First victory for Swiss Cottage tower opponents as Boris Johnson says decision ‘up to council’
PUBLISHED: 17:13 24 July 2014 | UPDATED: 15:26 25 July 2014
Campaigners fighting the construction of a 24-storey tower block in Swiss Cottage were handed what could be a major victory yesterday after the Mayor of London said a decision on the scheme “was a matter for Camden Council”.
Boris Johnson appeared to distance his office from any decision made on the erection of the tower at 100 Avenue Road, allaying fears he was preparing to override the council should it decide to reject the planning application.
Campaigners welcomed the Mayor’s comments as a “defeat for Essential Living” - the developers behind the proposals - but said the “war was not yet won”.

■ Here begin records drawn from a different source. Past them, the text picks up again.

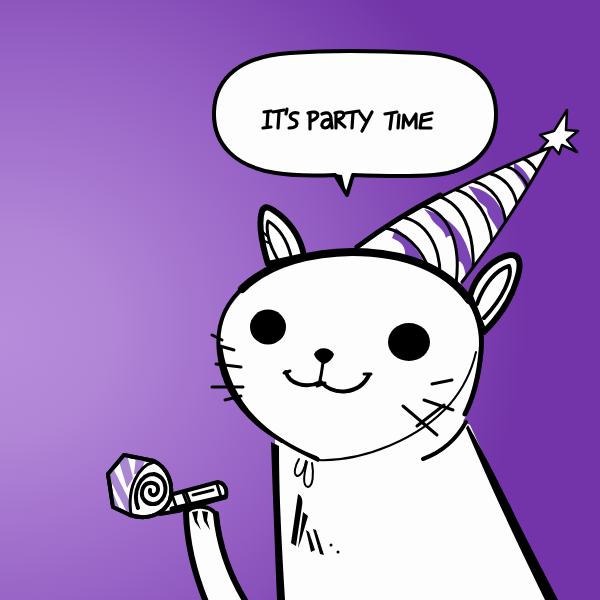
<!DOCTYPE html>
<html lang="en">
<head>
<meta charset="utf-8">
<title>It's party time</title>
<style>
:root {
  --ink: #000;
  --paper: #fdfdfd;
  --purple: #7b45b5;
  --lilac: #a987d2;
  --sky-light: #b78cdb;
  --sky-mid: #9560c4;
  --sky-deep: #7234a8;
}
html, body { margin: 0; padding: 0; }
body { width: 600px; height: 600px; overflow: hidden; background: var(--sky-deep); }
svg { display: block; }
.paper { fill: var(--paper); }
.ink { fill: var(--ink); }
.purple { fill: var(--purple); }
.lilac { fill: var(--lilac); }
.line { fill: none; stroke: var(--ink); stroke-width: 3; stroke-linecap: round; stroke-linejoin: round; }
.outlined { fill: var(--paper); stroke: var(--ink); stroke-width: 4; stroke-linejoin: round; stroke-linecap: round; }
.thin { stroke-width: 2; }
.bold { stroke-width: 8; }
.lettering { stroke-width: 3.2; }
</style>
</head>
<body>
<svg width="600" height="600" viewBox="0 0 600 600" role="img" aria-label="A cat in a party hat holding a party horn says: It's party time">
  <defs>
    <radialGradient id="sky" gradientUnits="userSpaceOnUse" cx="0" cy="0" r="1" gradientTransform="translate(0 335) rotate(-14) scale(530 480)">
      <stop offset="0" stop-color="var(--sky-light)"/>
      <stop offset=".2" stop-color="#b286d7"/>
      <stop offset=".6" stop-color="var(--sky-mid)"/>
      <stop offset="1" stop-color="var(--sky-deep)"/>
    </radialGradient>
    <clipPath id="hat-shape">
      <path d="M356 248Q420 200 551 147Q512 218 460 284Q410 250 356 248Z"/>
    </clipPath>
    <clipPath id="roll-shape">
      <path d="M108 472L124 455L150 461L134 480L129 515L113 508Z"/>
    </clipPath>
  </defs>

  <rect id="background" width="600" height="600" fill="url(#sky)"/>

  <g id="speech-bubble">
    <path class="outlined" d="M290 53C330 50 384 51 424 53C470 56 495 78 496 112C497 147 474 172 434 175C406 177 378 176 353 175L347 195L335 175C312 176 294 176 276 173C236 167 213 145 214 112C215 76 243 56 290 53Z"/>
    <path class="ink" d="M335 174L347 197L342 175Z"/>
    <g id="lettering" class="line lettering" role="img" aria-label="It's party time">
      <path d="M264 112L271 111M268 112L267 127M263 128L271 127"/>
      <path d="M273 112L284 110M279 112L278 128"/>
      <path d="M287 109L286 114"/>
      <path d="M298 113C291 111 288 117 292 119C299 121 299 128 289 128"/>
      <path d="M310 113L310 129M308 113C320 109 321 118 311 121"/>
      <path d="M322 114C329 111 331 114 331 120L332 128M331 120C322 118 319 127 325 128C328 128 331 125 331 121"/>
      <path d="M336 113L336 128M335 113C346 109 347 118 337 120L345 127"/>
      <path d="M346 113L359 111M353 113L352 128"/>
      <path d="M360 113L365 120M372 112L362 131"/>
      <path d="M385 114L397 112M392 114L390 129"/>
      <path d="M399 115L398 128"/>
      <path d="M403 128L404 115L409 125L416 114L416 128"/>
      <path d="M432 113L422 115L420 128L431 128M422 121L431 119"/>
    </g>
  </g>

  <g id="party-hat">
    <path class="paper" d="M356 248Q420 200 551 147Q512 218 460 284Q410 250 356 248Z"/>
    <g clip-path="url(#hat-shape)">
      <path class="purple" d="M396 228C408 238 417 248 425 264C420 258 412 258 405 256C406 246 401 242 392 238Z"/>
      <path class="purple" d="M424 209C440 215 466 222 473 270L466 278C464 262 460 260 456 262C458 238 452 232 446 238C443 226 434 226 430 216Z"/>
      <path class="purple" d="M468 186C490 190 500 202 506 222L498 231C494 222 487 216 487 209C484 204 479 204 476 197Z"/>
      <path class="purple" d="M514 163C525 168 528 177 533 184L526 194C525 184 520 180 514 172Z"/>
      <g class="line">
        <path d="M386 228C404 232 422 248 428 268"/>
        <path d="M400 217C425 220 441 245 440 278"/>
        <path d="M419 205C446 210 462 238 456 284"/>
        <path d="M438 196C462 204 475 230 473 272"/>
        <path d="M453 189C477 194 490 218 492 242"/>
        <path d="M472 181C494 186 504 204 506 225"/>
        <path d="M488 173C509 178 516 194 518 210"/>
        <path d="M505 166C519 170 527 182 530 193"/>
        <path d="M522 158C532 162 537 170 540 178"/>
      </g>
    </g>
    <path class="line" stroke-width="4" d="M356 248Q420 200 551 147Q512 218 462 282"/>
    <path class="line bold" style="stroke-width:5" d="M357 247Q396 218 440 195"/>
    <path class="outlined" style="stroke-width:2.5" d="M540 135L554 131L567 110L566 130L578 131L567 140L577 152L562 145L559 154L553 147L540 150L548 141Z"/>
  </g>

  <g id="ears">
    <path class="outlined" style="stroke-width:6" d="M268 264C262 244 258 224 262 211C265 204 271 208 280 215C293 226 301 240 304 256Z"/>
    <path class="line" d="M278 260C270 246 265 232 268 221C279 228 287 240 291 256"/>
    <path class="line thin" d="M261 230L267 236M262 240L269 243"/>
    <path class="outlined" style="stroke-width:6" d="M470 296C476 274 494 258 510 255C522 254 521 268 516 282C510 302 498 318 484 332Z"/>
    <path class="line" style="stroke-width:4" d="M477 304C484 284 496 270 509 266C513 276 503 298 484 318"/>
  </g>

  <g id="body">
    <path class="paper" d="M275 440L280 600H551C526 546 496 482 470 425L420 400Z"/>
    <path class="ink" d="M271 442L279 446C279 500 282 550 285 600H277C275 550 273 500 271 442Z"/>
    <path class="ink" d="M468 425C480 446 500 484 517 520C530 546 544 573 558 600H545C524 556 496 500 466 428Z"/>
    <g class="line thin">
      <path d="M299 459C295 466 293 474 297 476C302 476 305 467 306 461"/>
      <path d="M307 462C304 474 302 486 308 487C313 486 314 474 312 463"/>
    </g>
    <g class="ink">
      <path d="M298 494C302 496 303 500 302 506L296 546L291 543Z"/>
      <path d="M303 512L308 516L301 540L298 548Z"/>
      <path d="M306 530L309 532L315 550L311 552Z"/>
      <path d="M313 529L316 530L324 555L320 554Z"/>
      <circle cx="331" cy="545" r="1.5"/>
      <circle cx="338" cy="552" r="1.5"/>
    </g>
  </g>

  <g id="head">
    <path class="paper" d="M348 252C420 248 480 284 481 340C481 390 468 432 428 460L318 460C276 446 222 410 218 352C215 296 272 256 348 252Z"/>
    <path class="line bold" d="M242 289C268 264 306 253 352 252C404 252 446 268 469 300"/>
    <path class="line" style="stroke-width:5" d="M466 296C479 312 483 334 481 352C479 374 474 396 465 414"/>
    <path class="line" style="stroke-width:4" d="M244 287C224 304 216 326 219 353C223 392 246 420 282 441"/>
    <path class="ink" d="M217 345C221 396 252 432 318 462C322 460 320 457 314 455C264 434 230 402 222 345Z"/>
    <path class="line thin" d="M317 460C364 462 420 438 450 404C462 390 471 374 476 352"/>
    <path class="line" style="stroke-width:4" d="M466 422C456 440 442 452 423 459"/>
    <g id="face">
      <ellipse class="ink" cx="268" cy="327" rx="18" ry="17.5"/>
      <ellipse class="ink" cx="409" cy="342" rx="21" ry="19"/>
      <path class="ink" d="M314 354C318 347 328 346 334 354C333 359 328 363 324 364C319 362 315 358 314 354Z"/>
      <path class="line" d="M323 362C322 370 321 378 319 384"/>
      <path class="line" style="stroke-width:4" d="M286 372C289 384 306 389 321 382C334 396 359 395 369 375"/>
      <path class="line" d="M284 373L290 371M364 374L371 374M317 386L325 383"/>
    </g>
    <g id="whiskers" class="line">
      <path d="M212 335L222 340M220 346L234 350M216 364L241 367M212 387L243 387M225 400L241 396"/>
      <path d="M432 384L452 380M424 400L453 410M403 406L437 435M417 426L444 405"/>
    </g>
  </g>

  <g id="arm">
    <path class="paper" d="M187 512C188 542 196 574 206 600H246C232 575 222 546 217 513C208 505 194 505 187 512Z"/>
    <path class="line" style="stroke-width:6" d="M186 513C187 545 195 575 206 602"/>
    <path class="line" style="stroke-width:6" d="M216 514C219 546 230 576 246 602"/>
    <path class="line" style="stroke-width:4" d="M186 513C192 505 208 504 216 514"/>
    <path class="ink" d="M192 512L198 511L197 520L201 530L195 522ZM202 511L208 512L207 520L210 530L204 521Z"/>
  </g>

  <g id="party-horn">
    <path class="outlined" d="M166 496L218 482Q228 484 226 497L178 511L160 514Z"/>
    <path class="line" style="stroke-width:5" d="M172 509L225 497"/>
    <path class="line" d="M172 495L177 509M183 493L188 506M186 492L191 505M217 484L221 497"/>
    <path class="line" d="M193 495L213 490"/>
    <path class="outlined" d="M108 474L124 455L154 461C168 468 174 484 170 500C164 514 148 521 130 515L113 507Z"/>
    <g clip-path="url(#roll-shape)">
      <path class="lilac" d="M118 458L127 454L133 478L127 488ZM136 456L146 458L140 474L134 474ZM106 472L113 468L132 506L129 516ZM106 490L111 488L122 514L112 510Z"/>
    </g>
    <path class="line" style="stroke-width:4" d="M108 474L124 455L154 461C168 468 174 484 170 500C164 514 148 521 130 515L113 507Z"/>
    <path class="line" d="M154 462C138 466 127 488 131 514"/>
    <path class="line" style="stroke-width:4" d="M138 508C132 492 140 474 154 474C168 477 169 496 158 503C147 507 139 498 143 488C147 480 159 482 158 490C157 497 149 497 150 490"/>
  </g>
</svg>
</body>
</html>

Mr Johnson’s remarks came following a question by Conservative London Assembly Member Andrew Boff on the development.
The Mayor said: “The crucial point to make is that this is a decision for Camden and it is a borough that is not within my control or indeed the conservative party.
“It is up to them [the council] to decide what they want to do.
“I would urge local people who feel strongly about this matter to make representations to them.”
Labour councillors have previously been encouraging residents to write to the Mayor’s office to oppose the scheme, saying this was “where the real power lies”.
But Mr Johnson said the notion that the GLA would definitely be deciding on the scheme was “complete nonsense and a flat out lie”.
He added: “There is a democratic system, everybody knows how the planning process works.
“Camden Council has a responsibility and they must discharge that responsibility.
“If they choose to throw out the scheme it is entirely a matter for them.”
Sarah Gottlieb, of the Save Swiss Cottage campaign group, heralded the comments from the Mayor, adding: “This is proof protest can work.
“We were particularly heartened to hear Boris urging residents in Camden to make representations to the council on the scheme.
“We echo this.
“We’ve won a battle but now we need to go on and win the war.”
But the Mayor did not – and, according to fellow Conservatives, could not – go as far as to say he would not use powers to overrule the council’s decision should they reject the application.
Andrew Dismore, Labour London Assembly Member for Barnet and Camden, asked a number of times for the Mayor to commit to not overruling any decision made by Camden Council.
Mr Dismore said: “I regret to say the Conservative Assembly member raised the planning application in a very party political manner, trying to pin the entire responsibility for the decision on Camden Council.
“When I questioned the Mayor myself, he accepted that he had issued the stage 1 determination, which approved the scheme in principle.
“Whilst he repeatedly asserted the planning application was for Camden to decide, he refused to answer my question, which I put to him five times, as to whether he would undertake not to call in the decision, if Camden were to refuse it.
“It was clear to me from the exchanges therefore, that if Camden were to refuse it, the Mayor would almost certainly overrule their decision - just as he has called in the decision over the Mount Pleasant planning application.
“The only option for those who have concerns about the scheme seems to me to be for Camden to impose the strictest planning conditions it can, and to hope the Mayor does not overrule these.”
But Mr Boff said he was “almost certain” he would not call-in the council’s decision.
“I’d put money on the Mayor leaving the decision up to Camden Council,” he said.
“In his six years of office he has never called in a scheme as small as the Avenue Road development.
“For others to suggest he would call it in is quite ridiculous.
“Let’s be clear - the ball is in Camden Council’s court.
“If it approves the planning application, the tower will get built. If it rejects the application, it won’t.”
The date for the planning application to go before the council was set for July 31.
This has been pushed back to an as-yet unknown date.